Problem requirements: Only these lines should appear, exactly: the one containing "<h1>Smart Search</h1>" and every line after it through the end of the material below.
*** Block opens ***
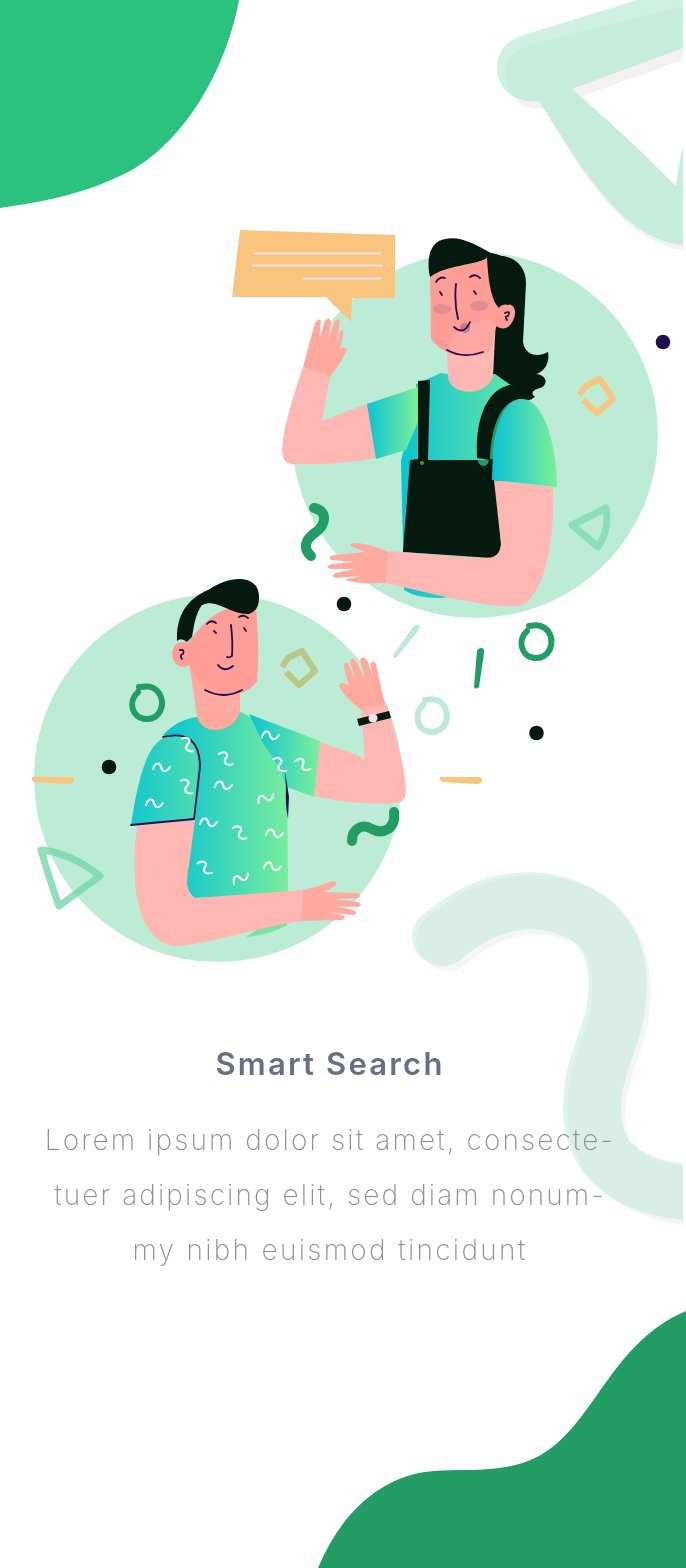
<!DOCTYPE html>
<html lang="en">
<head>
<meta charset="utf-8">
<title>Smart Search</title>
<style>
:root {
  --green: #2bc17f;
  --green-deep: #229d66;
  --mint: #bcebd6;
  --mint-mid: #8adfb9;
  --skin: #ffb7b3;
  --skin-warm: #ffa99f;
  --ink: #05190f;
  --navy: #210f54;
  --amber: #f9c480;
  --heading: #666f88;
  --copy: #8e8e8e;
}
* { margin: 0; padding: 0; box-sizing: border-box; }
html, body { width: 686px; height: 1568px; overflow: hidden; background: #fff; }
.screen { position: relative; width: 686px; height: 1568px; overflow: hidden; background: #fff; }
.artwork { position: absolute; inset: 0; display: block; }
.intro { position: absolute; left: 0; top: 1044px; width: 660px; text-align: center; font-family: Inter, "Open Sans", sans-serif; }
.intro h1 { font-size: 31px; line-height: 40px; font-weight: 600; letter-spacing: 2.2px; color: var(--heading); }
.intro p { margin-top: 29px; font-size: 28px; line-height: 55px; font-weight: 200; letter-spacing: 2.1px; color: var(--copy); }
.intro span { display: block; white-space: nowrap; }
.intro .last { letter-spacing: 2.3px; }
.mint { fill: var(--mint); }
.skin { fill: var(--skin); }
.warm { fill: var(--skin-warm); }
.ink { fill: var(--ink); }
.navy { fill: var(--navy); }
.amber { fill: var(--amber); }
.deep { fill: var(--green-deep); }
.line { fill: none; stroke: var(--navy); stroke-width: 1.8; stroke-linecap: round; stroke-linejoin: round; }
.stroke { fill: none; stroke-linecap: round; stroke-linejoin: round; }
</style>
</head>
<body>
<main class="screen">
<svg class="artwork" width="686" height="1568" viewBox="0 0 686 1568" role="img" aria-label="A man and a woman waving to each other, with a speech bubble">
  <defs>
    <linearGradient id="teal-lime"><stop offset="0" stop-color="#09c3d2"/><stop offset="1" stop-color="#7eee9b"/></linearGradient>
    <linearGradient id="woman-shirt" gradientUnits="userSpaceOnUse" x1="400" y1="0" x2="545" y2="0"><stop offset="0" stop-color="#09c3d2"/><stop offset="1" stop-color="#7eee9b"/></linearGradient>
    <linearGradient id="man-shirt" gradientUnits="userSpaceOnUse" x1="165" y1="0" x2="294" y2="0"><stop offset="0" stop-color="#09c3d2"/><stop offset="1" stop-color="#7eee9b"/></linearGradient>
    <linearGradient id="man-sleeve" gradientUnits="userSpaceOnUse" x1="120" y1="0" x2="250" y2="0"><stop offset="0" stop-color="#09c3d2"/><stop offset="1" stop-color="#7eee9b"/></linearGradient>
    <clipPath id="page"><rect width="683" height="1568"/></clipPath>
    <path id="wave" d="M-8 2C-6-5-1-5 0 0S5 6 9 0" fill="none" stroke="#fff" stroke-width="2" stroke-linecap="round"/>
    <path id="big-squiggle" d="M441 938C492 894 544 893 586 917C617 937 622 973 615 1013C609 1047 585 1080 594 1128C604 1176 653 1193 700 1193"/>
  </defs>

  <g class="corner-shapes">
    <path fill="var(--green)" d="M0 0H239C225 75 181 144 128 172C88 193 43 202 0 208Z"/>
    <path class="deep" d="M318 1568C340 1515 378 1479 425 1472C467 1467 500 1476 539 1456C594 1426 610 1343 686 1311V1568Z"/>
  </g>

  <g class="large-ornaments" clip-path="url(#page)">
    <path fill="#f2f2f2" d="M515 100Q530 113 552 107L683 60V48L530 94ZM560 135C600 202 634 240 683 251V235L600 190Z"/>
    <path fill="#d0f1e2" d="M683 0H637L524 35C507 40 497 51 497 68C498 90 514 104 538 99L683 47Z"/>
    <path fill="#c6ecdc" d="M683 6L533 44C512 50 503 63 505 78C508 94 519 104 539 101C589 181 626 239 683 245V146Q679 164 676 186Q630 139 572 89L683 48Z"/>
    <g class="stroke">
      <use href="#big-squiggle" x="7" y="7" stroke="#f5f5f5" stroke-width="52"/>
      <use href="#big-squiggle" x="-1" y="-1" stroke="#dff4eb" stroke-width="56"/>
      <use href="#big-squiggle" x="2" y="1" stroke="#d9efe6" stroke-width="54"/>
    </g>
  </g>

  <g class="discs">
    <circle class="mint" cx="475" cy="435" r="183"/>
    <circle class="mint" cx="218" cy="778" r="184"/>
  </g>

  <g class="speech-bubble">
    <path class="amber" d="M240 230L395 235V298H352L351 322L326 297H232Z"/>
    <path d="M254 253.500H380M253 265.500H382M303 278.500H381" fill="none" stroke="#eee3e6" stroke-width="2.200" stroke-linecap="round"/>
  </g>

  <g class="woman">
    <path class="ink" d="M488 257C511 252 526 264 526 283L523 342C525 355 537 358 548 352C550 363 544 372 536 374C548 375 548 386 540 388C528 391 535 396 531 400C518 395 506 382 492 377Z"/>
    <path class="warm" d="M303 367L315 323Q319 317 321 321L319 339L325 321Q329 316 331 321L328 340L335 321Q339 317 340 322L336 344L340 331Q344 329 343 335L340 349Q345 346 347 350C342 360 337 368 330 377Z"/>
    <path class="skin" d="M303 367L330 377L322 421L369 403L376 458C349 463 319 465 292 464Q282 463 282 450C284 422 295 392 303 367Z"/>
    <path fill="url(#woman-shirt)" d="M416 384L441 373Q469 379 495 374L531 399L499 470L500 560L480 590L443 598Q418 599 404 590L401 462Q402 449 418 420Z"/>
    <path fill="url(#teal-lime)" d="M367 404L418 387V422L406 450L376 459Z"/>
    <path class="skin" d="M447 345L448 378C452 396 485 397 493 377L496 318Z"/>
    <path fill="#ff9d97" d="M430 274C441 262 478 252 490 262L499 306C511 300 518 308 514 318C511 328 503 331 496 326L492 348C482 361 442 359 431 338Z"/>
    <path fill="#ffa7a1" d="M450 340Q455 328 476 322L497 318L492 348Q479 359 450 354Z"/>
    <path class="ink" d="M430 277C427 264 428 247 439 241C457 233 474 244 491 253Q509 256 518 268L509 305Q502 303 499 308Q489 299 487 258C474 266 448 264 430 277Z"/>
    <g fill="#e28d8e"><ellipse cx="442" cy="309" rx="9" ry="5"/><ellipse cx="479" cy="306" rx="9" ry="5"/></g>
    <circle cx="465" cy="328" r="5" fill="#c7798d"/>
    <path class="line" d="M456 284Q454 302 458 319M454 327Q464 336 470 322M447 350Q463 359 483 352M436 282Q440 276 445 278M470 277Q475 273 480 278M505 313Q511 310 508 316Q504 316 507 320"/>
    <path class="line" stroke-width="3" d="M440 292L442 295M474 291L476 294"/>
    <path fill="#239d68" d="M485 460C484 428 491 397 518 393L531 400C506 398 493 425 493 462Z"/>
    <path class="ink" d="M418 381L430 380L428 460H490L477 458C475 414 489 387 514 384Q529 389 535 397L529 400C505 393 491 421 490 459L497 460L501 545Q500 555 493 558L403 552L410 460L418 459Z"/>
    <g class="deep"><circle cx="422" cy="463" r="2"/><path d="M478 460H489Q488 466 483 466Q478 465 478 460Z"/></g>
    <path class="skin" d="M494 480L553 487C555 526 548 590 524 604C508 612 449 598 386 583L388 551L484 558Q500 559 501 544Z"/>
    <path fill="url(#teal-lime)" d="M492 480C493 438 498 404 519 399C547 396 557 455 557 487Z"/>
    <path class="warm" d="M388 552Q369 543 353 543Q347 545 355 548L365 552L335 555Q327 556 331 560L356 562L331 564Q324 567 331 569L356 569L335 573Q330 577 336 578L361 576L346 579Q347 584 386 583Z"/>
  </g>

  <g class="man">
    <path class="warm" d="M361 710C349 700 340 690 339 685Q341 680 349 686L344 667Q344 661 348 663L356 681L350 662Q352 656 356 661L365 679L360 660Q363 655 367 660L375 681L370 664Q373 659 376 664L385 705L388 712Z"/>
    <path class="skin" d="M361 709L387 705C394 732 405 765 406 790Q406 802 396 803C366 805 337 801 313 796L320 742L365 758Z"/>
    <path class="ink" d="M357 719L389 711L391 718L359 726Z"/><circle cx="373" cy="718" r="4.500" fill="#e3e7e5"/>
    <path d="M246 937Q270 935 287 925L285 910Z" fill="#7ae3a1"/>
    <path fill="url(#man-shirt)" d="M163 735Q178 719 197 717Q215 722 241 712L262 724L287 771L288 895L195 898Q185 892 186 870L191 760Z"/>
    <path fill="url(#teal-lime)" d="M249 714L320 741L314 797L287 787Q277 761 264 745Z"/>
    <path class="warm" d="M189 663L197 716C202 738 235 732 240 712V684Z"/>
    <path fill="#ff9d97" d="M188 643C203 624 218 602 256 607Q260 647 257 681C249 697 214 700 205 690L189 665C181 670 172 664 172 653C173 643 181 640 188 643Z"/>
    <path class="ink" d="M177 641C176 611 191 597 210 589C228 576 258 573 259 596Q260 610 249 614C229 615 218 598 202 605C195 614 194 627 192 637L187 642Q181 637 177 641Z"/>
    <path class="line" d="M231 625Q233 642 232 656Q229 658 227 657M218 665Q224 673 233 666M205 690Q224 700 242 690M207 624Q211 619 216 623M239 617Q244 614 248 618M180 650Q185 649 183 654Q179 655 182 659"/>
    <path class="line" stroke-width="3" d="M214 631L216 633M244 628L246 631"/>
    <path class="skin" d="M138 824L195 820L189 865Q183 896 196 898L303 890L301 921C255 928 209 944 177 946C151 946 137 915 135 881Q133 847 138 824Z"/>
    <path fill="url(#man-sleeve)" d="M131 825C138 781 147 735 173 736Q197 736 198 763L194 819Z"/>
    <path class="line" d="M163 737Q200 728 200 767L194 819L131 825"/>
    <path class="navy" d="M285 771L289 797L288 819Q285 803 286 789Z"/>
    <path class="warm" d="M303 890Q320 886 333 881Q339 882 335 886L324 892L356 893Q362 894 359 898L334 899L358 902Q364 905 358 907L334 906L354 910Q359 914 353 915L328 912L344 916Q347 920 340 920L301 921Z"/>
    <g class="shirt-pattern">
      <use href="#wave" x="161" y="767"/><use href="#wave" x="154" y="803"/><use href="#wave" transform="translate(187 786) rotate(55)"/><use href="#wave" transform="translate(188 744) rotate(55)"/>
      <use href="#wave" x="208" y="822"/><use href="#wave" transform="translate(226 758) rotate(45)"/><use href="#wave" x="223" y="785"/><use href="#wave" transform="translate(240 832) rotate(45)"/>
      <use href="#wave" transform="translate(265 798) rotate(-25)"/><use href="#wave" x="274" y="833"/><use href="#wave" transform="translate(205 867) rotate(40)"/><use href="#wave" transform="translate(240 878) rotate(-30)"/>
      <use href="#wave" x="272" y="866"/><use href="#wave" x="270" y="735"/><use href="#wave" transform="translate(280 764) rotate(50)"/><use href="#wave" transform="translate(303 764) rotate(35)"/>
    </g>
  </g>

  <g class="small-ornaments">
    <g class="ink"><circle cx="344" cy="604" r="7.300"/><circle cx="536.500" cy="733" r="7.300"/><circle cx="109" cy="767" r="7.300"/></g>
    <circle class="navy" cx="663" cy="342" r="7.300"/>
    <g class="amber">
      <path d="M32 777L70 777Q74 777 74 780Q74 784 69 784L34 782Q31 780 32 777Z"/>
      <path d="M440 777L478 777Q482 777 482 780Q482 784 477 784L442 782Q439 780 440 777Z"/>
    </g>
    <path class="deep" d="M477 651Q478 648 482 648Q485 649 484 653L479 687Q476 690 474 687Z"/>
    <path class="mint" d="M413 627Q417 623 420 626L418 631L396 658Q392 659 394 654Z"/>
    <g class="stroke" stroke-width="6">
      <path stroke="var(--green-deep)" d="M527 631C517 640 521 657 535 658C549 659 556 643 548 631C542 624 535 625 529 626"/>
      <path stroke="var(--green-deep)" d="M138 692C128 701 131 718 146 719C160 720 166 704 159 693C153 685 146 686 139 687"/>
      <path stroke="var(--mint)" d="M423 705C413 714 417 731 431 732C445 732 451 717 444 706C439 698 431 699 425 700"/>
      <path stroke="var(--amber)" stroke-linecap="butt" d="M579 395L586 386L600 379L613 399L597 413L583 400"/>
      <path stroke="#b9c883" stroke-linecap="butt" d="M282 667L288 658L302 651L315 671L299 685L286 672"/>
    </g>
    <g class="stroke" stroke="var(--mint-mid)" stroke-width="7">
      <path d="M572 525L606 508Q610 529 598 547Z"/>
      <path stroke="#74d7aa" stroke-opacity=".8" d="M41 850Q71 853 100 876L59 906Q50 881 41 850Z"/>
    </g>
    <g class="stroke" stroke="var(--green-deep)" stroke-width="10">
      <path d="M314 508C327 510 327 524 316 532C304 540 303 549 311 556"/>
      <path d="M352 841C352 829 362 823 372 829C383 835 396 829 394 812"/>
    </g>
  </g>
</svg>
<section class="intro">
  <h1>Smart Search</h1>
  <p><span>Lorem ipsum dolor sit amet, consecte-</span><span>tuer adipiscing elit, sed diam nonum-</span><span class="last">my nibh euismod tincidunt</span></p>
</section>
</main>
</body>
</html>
*** Block closes ***
Exercise answer:
  <h1>Smart Search</h1>
  <p><span>Lorem ipsum dolor sit amet, consecte-</span><span>tuer adipiscing elit, sed diam nonum-</span><span class="last">my nibh euismod tincidunt</span></p>
</section>
</main>
</body>
</html>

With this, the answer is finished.